Water, as we all know, is something which is priceless for not only humans but all the living organisms on earth. We cannot afford to exploit it relentlessly because water is limited on earth while the human population is growing day by day. Also, most of the water on earth is in oceans, which are not fit for drinking. That leaves us with only four percent of the overall water available in the form of fresh sweet water, which is fit to drink. The sources for those are our rivers, ponds, lakes, polar and mountain ice caps, and last but not least, the groundwater. We, humans, have overused these resources and now need to conserve and utilize them wisely. Also, due to pollution, we have degraded the quality of water, which can only be improved by water purification and filtration methods.
How Do Water Purifiers Work?
A water purifier can work on multiple principles. In the initial days, water was filtered using a cotton cloth to keep suspended particles. Later charcoal or coal was used to pass water through it to absorb all the unwanted particles. To kill germs, the old school way of boiling water was mostly used. But now we have many advanced technologies used, and all of them are put together in a single unit that we call a water purifier. The unit can separate suspended particles, remove unwanted chemicals and toxins, and kill all the water’s pathogens. They also smartly retain those minerals which are needed for the human body in the water.

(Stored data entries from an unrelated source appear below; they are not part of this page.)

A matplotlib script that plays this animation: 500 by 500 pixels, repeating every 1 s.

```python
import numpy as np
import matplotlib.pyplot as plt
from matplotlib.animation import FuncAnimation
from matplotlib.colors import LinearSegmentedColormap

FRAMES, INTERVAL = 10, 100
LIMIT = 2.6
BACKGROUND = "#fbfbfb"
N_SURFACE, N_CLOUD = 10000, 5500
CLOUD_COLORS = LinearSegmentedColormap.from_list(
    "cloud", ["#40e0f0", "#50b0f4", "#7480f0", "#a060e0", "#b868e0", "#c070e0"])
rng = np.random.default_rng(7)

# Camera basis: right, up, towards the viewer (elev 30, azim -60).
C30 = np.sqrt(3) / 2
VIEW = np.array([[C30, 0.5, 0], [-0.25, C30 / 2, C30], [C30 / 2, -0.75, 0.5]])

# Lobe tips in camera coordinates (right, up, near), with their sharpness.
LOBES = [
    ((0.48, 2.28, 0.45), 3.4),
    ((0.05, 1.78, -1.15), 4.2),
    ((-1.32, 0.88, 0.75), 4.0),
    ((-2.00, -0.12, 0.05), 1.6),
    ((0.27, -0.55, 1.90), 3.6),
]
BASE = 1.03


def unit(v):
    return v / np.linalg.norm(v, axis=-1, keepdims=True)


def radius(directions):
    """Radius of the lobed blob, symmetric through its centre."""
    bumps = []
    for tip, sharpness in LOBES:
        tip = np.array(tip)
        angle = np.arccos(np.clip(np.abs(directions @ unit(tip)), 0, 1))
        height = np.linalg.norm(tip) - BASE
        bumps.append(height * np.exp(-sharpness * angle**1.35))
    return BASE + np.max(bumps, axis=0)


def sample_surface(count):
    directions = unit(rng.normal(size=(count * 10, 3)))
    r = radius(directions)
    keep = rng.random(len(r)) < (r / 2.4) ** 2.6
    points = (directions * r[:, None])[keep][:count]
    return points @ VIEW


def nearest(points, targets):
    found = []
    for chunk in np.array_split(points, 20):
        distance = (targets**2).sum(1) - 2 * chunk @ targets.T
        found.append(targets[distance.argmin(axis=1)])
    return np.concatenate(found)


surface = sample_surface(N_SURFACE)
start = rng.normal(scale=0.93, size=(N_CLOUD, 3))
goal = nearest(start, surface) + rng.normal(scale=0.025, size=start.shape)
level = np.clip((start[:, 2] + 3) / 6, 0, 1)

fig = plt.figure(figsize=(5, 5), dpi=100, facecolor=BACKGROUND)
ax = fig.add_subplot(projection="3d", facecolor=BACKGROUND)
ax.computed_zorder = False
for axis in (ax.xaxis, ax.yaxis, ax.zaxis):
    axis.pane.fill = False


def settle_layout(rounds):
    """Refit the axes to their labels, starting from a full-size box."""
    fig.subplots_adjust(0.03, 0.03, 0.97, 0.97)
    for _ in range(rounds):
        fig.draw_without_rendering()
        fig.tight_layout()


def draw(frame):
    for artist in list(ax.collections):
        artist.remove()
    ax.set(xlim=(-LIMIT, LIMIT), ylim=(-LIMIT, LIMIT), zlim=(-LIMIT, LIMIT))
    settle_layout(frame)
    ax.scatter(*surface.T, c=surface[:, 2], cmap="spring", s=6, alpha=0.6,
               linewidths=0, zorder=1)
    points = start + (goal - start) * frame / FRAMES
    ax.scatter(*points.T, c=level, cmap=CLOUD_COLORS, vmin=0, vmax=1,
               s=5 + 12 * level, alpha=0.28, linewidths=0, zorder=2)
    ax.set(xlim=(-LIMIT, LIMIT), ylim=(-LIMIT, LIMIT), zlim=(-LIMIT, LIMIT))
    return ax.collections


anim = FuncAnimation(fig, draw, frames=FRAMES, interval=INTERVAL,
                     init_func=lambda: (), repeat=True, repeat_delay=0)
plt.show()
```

The Science Behind Water Purification
Since now we are aware of the whole concept behind the water purifier, let’s understand the technologies behind modern-day water purifiers. Water purifiers work on the principle of Reverse Osmosis or RO. In this method, water is pushed towards a semi-permeable membrane with tremendous pressure, and that leaves all the impurities on one side while, on the other, we have pure drinking water. Nowadays, we have UV technology accompanied as well. Here water is exposed to low-frequency ultraviolet rays, and it kills all the germs, bacteria, and viruses in the water. But these are not the only challenges that a water purifier has to face. The next big challenge is not about impure water but about the chemical composition of water, which makes it unfit for many industrial and household uses. It is called the hardness of water; let’s discuss in detail about these issues.
The Hard Water Problem
To begin with, the hardness of water is nothing but the presence of some minerals like iron, calcium, and magnesium in an amount that is more than expected. When they are in the exact amount as needed, they make the perfect water recipe as the human body needs those minerals. But when they are in abundance, they impact the soluble property of water. More of these minerals do not allow water to dissolve any other substance and change the taste of water to more bitter or salty at times. So what we do to fix the problem, we have scientific methods and agents which can do the job for us. These are called a water softener. These softeners are used based on scientific methods to make the water soft again.
Methods Of Water Softening
Some of the used methods are the Ion-exchange method, where we are using resins as a water softener agent. Since membranes were unable to separate particles that are already dissolved, we developed this method. Here water particles are charged, and some charged particles are introduced in water with the opposite charge. This causes the ions of the dissolved particles in the water molecule to get attracted to these oppositely charged particles. Thus waste gets attached to them and creates bigger suspended particles that can be easily removed through normal filtration.
The other method is by the precipitative softening method using EDTA or Ethylenediaminetetraacetic acid. Tetrasodium is also used for this method. These are also called chelating agents. The most common among them is Lime. Your RO water purifier uses one of these methods to make hard water soft. Other than RO, which is so widely used, we have some more methods which are less common and are implemented in industrial-scale water purification systems only. Some of the mentionable names are Desalination, Distillation, Chemical Oxidation, and Carbon absorption.
So, in the end, we can say that water purification is a complex process, and now it is possible through water purifiers, which are either at our home, office, or industrial scale. They are very crucial in our life, and without them, we cannot afford to have safe and healthy drinking water. Water purification also saves water and encourages the recycling of water as water once used is no more discarded and is treated or purified to use again for multiple purposes.